The first couple of days were very hard, as I had a retreat day - where I was doing a vegan BBQ! - and I had very little spare time to prepare food for myself. After that things got a little easier, I opened my kidney beans, and couldn't believe I have been wasting the juice in the can my whole life! It made a huge difference to the rice, which I was usually frying. As well as that, I was making flatbreads for breakfast and had opened my tofu. The middle few days weren't too bad at all, though I was very tired, which I couldn't figure out whether that was due to the restricted intake of food, or because the week unfortunately coincided with my period. Either way, I was finding that I had to go to bed much earlier than usual, and was napping during the day, which I rarely do usually. The last couple of days became more challenging again, as I had run out of the kidney beans (I think that the juice was my favourite part!) and had no tofu left. I only had rice, lentils, chickpeas, and my portion of vegetable; I chose edamame beans. However, the fundraising aspect of the challenge really helped me to stay motivated, as so many people were so generous for the cause.

Aside from the physical challenge of the week, the toughest aspect of the limited diet was the lack of choice, and inability to eat whatever I wanted, whenever I wanted to. I already had an inkling that I frequently choose to feed my emotions rather than feel them, but I have rarely been in a situation where I have been forced to sit with those emotions instead of eating, despite my awareness of that recurring behaviour. The hardest feeling to sit with was longing. It's a familiar feeling for me recently, and it is a very good one to hide with food; the feeling of longing for something quite abstract can so easily be suppressed with a delicious treat like chocolate! It was difficult to sit with that feeling, without the distraction of food to avoid inviting it in, but it was good to notice that, just like anything else, that feeling wasn't permanent - and even if it wasn't fed, it still passed. I also noticed how often I "treat myself" with food - like on a busy day, how often I thought "Oh I'm so busy today, poor me - I deserve something nice to eat", before realising that wasn't an option.
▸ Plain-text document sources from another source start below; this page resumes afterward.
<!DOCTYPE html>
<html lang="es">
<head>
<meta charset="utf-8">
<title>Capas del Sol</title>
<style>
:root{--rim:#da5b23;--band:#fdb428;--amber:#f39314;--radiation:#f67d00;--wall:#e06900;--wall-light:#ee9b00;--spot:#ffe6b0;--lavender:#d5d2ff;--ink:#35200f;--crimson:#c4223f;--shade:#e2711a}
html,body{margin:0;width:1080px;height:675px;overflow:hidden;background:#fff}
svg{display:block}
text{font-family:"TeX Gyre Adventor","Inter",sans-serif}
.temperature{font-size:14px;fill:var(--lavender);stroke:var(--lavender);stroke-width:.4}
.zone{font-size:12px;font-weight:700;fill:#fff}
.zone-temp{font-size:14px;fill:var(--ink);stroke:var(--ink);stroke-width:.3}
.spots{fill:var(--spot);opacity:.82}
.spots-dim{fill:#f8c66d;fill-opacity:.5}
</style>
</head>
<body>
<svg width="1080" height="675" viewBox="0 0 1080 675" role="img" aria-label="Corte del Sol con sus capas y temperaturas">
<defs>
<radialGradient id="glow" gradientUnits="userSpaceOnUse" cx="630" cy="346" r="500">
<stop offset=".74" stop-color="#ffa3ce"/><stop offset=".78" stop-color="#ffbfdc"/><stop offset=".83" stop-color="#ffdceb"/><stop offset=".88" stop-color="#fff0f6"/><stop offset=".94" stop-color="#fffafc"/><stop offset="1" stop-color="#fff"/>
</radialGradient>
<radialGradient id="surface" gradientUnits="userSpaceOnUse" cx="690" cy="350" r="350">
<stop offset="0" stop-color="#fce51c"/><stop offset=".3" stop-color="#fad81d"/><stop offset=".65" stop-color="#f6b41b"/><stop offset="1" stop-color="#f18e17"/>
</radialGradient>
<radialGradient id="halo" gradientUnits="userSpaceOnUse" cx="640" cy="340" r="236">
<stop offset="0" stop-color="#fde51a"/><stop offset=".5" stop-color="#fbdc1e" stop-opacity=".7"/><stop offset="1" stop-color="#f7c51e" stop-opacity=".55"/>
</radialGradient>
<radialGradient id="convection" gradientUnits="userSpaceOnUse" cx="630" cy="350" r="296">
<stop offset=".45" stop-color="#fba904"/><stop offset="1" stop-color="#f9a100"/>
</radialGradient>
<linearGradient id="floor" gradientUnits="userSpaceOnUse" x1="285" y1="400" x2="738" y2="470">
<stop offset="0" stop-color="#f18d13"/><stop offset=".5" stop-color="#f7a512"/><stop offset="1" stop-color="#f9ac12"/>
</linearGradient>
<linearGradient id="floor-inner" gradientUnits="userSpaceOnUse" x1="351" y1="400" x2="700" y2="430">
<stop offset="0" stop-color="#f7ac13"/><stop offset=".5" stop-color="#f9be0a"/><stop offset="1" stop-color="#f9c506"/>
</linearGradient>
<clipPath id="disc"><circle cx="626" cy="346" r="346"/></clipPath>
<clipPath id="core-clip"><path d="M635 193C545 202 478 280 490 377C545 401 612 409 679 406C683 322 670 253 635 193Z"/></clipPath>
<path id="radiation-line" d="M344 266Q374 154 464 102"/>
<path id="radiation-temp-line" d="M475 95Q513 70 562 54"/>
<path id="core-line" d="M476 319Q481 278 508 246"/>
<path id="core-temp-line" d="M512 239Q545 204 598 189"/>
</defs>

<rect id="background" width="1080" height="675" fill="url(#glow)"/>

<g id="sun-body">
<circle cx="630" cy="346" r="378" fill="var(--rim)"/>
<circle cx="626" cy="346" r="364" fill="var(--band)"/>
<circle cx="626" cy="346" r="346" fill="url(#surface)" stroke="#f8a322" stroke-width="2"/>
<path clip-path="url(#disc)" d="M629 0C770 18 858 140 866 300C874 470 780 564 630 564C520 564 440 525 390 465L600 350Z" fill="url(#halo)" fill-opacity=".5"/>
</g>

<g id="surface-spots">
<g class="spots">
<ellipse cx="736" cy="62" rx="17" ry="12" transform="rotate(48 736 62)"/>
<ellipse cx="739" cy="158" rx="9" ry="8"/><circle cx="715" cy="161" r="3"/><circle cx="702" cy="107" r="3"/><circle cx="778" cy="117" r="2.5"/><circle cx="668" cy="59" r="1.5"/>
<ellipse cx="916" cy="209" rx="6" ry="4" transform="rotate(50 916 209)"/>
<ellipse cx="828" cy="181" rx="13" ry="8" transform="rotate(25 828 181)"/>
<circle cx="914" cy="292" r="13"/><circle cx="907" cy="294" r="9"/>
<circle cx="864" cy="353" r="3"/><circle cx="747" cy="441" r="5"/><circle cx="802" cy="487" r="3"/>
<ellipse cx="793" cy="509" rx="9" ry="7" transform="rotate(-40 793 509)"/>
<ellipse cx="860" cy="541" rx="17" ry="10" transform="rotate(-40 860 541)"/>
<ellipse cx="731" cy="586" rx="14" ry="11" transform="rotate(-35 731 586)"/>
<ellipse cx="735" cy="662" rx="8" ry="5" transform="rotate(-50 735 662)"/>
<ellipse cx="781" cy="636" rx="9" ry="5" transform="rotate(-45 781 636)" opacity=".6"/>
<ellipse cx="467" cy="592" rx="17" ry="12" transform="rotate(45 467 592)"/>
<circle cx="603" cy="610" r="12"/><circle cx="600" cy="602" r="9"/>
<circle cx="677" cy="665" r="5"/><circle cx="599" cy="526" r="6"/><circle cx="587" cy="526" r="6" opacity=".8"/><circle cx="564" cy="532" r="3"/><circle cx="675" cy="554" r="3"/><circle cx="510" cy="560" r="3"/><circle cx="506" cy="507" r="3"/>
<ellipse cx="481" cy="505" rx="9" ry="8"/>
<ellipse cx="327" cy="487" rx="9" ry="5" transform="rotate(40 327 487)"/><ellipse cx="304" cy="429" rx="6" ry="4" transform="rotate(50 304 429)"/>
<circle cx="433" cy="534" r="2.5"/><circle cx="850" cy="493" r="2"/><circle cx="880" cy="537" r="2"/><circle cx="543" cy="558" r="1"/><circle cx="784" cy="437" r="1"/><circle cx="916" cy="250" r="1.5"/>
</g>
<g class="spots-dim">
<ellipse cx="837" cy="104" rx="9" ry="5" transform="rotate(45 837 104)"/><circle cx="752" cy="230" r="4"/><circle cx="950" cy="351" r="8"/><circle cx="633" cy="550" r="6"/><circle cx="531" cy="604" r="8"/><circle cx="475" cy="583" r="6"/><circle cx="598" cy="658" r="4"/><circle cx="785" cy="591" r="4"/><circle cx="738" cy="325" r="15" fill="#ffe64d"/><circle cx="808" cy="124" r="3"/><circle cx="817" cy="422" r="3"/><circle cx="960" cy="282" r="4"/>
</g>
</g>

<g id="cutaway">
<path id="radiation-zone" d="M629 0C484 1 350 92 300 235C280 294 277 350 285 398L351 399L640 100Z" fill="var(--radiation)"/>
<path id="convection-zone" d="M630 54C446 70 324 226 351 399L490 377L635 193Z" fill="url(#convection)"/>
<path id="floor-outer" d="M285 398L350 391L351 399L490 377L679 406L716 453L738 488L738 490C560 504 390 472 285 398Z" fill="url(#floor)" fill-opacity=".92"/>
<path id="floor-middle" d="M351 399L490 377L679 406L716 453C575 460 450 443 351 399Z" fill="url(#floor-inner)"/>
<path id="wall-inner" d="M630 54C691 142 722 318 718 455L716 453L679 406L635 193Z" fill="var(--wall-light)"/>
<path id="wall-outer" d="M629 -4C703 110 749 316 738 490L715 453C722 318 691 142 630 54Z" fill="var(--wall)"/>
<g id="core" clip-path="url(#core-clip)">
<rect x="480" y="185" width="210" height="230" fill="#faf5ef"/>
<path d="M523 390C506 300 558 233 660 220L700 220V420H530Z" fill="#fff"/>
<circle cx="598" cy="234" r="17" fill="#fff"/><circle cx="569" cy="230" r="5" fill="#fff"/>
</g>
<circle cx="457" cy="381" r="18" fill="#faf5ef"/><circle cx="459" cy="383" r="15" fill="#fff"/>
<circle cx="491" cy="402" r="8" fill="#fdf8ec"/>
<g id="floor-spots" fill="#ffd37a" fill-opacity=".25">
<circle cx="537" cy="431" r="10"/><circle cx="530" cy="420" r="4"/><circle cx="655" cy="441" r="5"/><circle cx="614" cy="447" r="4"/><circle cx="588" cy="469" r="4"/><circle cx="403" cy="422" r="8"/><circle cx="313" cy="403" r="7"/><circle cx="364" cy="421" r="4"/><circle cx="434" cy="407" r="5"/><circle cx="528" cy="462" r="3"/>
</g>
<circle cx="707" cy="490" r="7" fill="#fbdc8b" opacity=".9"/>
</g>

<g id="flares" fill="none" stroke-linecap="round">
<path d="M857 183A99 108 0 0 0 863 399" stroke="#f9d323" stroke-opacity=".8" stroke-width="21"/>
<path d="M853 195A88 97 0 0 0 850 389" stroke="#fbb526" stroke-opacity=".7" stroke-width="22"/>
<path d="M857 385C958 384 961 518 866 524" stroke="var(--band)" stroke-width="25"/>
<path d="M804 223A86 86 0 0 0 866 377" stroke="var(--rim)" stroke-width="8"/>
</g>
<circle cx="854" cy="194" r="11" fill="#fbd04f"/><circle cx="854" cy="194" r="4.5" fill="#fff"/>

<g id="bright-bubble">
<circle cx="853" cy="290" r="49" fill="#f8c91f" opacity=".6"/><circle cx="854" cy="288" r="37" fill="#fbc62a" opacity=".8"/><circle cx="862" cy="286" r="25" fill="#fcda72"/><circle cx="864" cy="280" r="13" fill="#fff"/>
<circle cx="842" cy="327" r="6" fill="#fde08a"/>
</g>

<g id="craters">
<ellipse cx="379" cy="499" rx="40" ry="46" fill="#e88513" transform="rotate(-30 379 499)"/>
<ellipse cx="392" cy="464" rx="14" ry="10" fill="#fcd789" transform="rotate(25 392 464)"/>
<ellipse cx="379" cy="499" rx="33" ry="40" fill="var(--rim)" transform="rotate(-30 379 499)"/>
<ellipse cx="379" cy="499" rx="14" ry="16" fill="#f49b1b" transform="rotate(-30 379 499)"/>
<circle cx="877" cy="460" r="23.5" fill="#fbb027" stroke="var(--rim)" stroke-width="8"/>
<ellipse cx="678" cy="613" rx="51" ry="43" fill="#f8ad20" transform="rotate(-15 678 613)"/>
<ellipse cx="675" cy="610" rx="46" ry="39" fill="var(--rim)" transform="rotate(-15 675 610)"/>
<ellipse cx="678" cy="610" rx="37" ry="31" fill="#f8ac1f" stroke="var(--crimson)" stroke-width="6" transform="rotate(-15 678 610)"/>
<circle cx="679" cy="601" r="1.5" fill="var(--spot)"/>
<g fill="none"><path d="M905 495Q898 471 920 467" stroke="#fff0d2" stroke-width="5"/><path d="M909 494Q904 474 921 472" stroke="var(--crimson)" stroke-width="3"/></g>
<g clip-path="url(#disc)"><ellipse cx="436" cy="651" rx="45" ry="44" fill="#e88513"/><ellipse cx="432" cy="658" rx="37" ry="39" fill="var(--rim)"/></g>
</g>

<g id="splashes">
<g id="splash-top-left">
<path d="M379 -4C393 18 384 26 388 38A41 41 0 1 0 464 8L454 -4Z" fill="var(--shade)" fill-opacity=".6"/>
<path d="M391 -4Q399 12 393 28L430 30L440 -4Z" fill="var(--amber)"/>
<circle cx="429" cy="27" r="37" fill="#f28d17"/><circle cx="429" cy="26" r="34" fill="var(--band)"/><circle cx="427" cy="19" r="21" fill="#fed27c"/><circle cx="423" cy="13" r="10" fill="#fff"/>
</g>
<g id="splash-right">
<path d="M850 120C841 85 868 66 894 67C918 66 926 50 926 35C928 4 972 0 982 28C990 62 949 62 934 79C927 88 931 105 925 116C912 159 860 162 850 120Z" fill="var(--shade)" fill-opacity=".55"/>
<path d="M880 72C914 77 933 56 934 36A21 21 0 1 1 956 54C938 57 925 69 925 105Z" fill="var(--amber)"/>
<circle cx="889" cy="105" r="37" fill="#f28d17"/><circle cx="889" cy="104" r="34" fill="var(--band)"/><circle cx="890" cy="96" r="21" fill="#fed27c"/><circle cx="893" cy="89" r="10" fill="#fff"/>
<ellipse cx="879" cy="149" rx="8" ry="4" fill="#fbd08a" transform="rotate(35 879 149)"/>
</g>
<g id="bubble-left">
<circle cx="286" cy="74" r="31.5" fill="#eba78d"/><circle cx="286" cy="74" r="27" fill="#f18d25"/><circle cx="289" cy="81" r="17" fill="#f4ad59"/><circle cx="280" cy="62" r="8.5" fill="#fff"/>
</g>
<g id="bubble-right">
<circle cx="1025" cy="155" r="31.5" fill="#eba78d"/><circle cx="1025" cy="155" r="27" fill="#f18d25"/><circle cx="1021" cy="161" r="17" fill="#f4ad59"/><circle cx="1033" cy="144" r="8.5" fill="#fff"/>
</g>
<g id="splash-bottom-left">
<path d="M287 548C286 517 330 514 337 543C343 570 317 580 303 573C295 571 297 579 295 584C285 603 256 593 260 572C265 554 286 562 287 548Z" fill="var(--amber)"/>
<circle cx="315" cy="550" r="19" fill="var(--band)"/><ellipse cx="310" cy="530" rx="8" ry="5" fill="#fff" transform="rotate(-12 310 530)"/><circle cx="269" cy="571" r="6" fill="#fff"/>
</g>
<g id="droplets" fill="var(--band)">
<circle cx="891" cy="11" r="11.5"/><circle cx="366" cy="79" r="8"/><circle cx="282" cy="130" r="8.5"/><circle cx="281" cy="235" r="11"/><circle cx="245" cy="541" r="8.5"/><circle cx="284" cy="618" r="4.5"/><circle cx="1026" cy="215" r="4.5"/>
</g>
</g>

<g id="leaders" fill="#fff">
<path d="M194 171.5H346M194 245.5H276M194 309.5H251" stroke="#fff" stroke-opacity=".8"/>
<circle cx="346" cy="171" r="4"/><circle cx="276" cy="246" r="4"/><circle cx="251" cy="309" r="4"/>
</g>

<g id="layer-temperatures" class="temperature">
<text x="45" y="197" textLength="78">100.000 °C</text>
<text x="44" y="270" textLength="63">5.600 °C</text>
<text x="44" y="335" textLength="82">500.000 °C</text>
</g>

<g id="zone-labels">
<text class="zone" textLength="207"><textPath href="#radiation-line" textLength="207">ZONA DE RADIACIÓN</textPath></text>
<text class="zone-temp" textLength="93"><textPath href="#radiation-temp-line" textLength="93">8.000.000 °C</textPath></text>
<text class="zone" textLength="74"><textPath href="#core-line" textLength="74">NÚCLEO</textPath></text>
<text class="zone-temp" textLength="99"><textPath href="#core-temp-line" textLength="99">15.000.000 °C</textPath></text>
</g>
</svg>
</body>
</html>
So I had to reframe that in my mind to instead of going for food, just be with that.